-- RECORDS SHOWN --
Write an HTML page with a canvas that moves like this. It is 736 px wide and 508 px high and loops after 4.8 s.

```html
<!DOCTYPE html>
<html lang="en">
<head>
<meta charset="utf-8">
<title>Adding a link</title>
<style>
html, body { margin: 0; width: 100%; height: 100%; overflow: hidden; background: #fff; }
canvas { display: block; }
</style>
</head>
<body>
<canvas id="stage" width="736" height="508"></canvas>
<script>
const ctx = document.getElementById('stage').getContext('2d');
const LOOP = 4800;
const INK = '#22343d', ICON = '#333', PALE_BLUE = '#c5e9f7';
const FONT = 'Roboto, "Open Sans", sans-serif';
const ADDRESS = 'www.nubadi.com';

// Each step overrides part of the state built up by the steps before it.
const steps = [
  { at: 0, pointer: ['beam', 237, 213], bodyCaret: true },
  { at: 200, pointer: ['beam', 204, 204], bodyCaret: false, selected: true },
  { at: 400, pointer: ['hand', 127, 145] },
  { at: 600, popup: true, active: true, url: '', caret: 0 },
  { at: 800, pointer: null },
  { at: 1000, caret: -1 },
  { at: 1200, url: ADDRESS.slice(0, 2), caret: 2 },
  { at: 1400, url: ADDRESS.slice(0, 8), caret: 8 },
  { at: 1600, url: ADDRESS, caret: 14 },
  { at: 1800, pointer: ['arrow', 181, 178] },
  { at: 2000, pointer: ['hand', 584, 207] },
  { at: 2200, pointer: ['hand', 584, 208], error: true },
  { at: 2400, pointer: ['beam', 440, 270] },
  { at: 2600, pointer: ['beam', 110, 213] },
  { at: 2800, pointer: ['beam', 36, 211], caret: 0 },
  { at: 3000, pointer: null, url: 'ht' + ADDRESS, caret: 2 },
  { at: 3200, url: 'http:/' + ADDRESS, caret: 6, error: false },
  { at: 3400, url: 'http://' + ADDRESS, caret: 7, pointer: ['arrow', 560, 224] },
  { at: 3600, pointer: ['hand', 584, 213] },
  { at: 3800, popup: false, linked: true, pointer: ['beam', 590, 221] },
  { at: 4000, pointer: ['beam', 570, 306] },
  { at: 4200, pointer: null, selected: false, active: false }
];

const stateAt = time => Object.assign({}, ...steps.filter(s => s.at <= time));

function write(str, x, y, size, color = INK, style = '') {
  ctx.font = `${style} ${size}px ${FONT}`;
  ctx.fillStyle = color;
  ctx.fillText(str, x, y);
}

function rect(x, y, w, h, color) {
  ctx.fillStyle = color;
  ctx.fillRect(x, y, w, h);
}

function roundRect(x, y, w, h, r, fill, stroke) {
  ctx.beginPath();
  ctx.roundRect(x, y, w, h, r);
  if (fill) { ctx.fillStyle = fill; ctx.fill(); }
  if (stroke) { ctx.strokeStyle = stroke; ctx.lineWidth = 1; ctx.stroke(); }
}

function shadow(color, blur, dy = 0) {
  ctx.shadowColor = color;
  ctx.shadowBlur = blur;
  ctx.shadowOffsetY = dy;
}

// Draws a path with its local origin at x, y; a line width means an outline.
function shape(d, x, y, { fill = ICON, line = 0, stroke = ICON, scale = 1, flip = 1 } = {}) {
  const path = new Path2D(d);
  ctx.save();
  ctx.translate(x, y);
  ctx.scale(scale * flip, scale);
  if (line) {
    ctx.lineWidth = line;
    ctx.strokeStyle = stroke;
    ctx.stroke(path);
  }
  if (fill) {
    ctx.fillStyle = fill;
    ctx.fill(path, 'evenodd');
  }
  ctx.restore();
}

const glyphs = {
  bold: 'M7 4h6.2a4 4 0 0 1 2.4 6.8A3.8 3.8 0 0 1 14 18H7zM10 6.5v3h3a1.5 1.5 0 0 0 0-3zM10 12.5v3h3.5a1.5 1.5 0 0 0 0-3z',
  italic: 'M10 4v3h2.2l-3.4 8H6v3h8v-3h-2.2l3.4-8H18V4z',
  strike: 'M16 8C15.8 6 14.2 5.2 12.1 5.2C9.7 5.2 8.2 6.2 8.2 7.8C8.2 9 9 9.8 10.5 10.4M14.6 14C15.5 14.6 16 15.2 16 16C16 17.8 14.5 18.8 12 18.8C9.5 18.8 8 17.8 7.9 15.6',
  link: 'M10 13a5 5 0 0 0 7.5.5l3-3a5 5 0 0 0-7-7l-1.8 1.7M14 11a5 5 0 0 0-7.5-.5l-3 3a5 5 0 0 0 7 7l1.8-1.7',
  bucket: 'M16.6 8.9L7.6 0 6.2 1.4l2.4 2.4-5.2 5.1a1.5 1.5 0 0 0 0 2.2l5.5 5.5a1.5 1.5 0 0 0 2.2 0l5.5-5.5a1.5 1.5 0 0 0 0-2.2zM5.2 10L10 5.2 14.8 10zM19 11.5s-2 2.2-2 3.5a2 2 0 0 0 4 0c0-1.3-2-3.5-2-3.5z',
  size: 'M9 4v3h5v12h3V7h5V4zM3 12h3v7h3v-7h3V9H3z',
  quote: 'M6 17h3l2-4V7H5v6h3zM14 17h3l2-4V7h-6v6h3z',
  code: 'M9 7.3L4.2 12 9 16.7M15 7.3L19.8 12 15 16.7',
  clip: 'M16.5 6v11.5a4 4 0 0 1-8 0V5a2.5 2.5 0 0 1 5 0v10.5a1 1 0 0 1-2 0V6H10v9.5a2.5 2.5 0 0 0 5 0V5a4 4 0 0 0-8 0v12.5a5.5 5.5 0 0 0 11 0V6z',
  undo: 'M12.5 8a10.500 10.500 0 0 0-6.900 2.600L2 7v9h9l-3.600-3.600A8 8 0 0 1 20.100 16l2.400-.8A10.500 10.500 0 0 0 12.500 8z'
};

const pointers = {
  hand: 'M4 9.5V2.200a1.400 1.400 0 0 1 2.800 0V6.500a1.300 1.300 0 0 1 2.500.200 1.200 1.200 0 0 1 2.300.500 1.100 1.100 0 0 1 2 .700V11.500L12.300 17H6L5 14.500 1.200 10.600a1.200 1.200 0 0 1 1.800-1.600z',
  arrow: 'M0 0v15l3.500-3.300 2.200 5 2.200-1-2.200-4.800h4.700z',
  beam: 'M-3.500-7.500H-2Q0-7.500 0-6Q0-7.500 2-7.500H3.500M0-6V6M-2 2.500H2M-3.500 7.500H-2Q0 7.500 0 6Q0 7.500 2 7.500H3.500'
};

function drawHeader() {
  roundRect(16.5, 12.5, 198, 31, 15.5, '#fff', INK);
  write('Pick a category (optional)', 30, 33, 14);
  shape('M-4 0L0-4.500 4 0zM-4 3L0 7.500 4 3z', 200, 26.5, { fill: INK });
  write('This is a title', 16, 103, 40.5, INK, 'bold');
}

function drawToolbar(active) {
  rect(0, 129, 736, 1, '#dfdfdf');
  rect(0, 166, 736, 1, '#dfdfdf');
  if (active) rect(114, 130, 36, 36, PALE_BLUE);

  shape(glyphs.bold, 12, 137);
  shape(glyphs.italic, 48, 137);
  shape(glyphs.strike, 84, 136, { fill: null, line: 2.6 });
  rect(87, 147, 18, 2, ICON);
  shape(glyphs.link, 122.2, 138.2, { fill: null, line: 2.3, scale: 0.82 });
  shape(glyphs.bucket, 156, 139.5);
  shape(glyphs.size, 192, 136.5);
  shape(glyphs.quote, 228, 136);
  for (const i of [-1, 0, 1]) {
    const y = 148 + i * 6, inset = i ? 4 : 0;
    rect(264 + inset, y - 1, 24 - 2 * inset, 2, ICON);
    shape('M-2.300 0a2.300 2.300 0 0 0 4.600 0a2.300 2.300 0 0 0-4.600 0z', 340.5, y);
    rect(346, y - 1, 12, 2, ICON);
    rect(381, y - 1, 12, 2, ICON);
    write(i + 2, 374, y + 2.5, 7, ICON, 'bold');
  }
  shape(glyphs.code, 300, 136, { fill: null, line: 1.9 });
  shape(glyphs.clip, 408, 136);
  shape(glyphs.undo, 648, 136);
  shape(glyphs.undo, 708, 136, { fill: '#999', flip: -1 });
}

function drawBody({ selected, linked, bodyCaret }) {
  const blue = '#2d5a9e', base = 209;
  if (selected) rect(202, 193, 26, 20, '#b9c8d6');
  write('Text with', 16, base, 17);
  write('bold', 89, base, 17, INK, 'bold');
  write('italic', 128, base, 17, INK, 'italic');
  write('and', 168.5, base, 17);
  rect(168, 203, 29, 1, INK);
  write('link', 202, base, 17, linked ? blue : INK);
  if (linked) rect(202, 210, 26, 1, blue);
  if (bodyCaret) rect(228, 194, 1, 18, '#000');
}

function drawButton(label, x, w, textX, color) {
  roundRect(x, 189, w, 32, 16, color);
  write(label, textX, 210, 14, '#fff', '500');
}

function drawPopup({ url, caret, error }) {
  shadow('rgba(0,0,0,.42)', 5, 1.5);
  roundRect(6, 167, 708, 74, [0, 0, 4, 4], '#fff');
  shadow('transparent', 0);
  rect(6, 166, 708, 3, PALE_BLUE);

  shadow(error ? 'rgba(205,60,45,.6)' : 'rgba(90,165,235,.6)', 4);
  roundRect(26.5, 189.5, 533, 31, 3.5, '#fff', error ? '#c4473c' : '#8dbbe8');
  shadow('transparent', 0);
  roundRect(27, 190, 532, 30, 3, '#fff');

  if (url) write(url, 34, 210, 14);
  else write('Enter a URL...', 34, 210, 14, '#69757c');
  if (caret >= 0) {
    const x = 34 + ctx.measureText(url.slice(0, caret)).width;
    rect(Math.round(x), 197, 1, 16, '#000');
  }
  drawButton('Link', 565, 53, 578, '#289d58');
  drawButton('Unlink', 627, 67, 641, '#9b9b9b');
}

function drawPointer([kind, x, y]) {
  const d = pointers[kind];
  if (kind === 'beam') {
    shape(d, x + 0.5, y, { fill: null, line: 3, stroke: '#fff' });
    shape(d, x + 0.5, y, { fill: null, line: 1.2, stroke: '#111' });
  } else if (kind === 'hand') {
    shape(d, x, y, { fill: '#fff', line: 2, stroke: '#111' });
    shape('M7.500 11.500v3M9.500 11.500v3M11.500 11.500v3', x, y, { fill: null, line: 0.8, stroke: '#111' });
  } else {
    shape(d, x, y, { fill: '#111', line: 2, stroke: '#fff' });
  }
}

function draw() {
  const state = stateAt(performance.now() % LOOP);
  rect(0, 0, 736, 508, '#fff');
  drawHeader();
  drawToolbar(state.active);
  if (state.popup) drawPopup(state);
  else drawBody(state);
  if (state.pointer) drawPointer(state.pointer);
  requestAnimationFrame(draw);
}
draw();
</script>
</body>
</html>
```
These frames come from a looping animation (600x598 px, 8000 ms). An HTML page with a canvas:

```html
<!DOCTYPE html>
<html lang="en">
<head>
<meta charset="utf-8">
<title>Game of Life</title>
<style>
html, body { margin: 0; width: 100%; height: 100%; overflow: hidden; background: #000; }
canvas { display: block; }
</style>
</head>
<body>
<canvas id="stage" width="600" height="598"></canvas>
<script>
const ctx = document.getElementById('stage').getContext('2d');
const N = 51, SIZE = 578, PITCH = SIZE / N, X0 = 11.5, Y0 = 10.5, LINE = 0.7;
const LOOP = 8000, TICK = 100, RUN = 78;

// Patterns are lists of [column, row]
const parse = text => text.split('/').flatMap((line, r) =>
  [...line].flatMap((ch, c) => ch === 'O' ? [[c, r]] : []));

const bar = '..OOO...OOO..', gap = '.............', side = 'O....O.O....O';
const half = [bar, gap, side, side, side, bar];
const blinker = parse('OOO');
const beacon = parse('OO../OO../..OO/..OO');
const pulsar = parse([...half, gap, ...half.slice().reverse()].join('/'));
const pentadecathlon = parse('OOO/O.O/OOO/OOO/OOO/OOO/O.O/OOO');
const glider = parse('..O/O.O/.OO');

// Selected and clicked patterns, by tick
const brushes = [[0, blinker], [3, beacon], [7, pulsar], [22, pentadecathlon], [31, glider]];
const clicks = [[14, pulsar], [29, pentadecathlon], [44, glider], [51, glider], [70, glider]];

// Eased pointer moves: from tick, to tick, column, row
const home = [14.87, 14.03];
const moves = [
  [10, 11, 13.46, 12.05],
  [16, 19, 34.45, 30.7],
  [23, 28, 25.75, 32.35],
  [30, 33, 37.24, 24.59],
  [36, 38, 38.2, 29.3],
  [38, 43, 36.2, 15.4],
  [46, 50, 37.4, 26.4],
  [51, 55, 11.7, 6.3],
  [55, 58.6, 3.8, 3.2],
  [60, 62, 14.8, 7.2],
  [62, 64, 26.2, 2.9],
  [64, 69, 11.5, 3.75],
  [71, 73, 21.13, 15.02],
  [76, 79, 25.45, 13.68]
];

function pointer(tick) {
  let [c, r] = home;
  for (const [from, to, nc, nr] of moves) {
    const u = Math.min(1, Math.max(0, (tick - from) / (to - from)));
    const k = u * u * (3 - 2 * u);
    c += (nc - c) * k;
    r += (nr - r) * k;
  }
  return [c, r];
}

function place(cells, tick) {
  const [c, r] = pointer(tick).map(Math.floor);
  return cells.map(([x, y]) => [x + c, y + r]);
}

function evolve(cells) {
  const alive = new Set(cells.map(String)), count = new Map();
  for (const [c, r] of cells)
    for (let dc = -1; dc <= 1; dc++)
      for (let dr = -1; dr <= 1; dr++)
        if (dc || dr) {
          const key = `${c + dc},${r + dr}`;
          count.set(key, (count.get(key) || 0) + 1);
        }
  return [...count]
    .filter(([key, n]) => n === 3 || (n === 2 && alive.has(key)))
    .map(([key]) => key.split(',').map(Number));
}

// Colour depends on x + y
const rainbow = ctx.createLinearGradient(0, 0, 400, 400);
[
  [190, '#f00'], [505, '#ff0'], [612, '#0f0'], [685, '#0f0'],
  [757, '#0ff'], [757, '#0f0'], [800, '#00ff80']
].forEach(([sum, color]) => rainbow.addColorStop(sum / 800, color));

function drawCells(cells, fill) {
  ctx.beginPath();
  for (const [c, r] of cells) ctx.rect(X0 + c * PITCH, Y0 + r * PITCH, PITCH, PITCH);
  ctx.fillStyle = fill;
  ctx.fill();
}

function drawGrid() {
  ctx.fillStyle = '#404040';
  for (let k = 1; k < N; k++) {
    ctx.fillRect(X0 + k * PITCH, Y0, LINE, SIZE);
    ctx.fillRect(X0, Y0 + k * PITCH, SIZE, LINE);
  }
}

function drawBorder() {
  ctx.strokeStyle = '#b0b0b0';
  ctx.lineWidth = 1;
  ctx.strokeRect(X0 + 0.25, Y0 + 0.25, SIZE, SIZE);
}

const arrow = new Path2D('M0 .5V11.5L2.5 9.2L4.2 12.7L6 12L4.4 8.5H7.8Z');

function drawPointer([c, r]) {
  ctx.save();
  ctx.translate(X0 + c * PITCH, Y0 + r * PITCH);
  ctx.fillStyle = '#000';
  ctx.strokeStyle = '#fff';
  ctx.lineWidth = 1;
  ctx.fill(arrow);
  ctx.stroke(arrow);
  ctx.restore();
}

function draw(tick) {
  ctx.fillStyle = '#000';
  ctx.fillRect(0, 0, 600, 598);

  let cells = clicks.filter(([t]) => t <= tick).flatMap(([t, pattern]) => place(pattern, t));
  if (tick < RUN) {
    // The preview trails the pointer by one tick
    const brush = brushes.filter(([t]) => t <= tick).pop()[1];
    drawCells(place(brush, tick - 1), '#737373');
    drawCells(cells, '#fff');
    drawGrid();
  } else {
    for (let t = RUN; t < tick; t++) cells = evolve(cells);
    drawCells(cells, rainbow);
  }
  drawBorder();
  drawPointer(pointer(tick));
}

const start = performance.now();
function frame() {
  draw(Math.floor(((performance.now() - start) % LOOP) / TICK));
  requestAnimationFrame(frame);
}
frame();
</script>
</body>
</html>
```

-- TASK TO CARRY OUT --
Spot the lines above that mention "glyphs" and copy them.

-- TASK OUTPUT --
const glyphs = {
  shape(glyphs.bold, 12, 137);
  shape(glyphs.italic, 48, 137);
  shape(glyphs.strike, 84, 136, { fill: null, line: 2.6 });
  shape(glyphs.link, 122.2, 138.2, { fill: null, line: 2.3, scale: 0.82 });
  shape(glyphs.bucket, 156, 139.5);
  shape(glyphs.size, 192, 136.5);
  shape(glyphs.quote, 228, 136);
  shape(glyphs.code, 300, 136, { fill: null, line: 1.9 });
  shape(glyphs.clip, 408, 136);
  shape(glyphs.undo, 648, 136);
  shape(glyphs.undo, 708, 136, { fill: '#999', flip: -1 });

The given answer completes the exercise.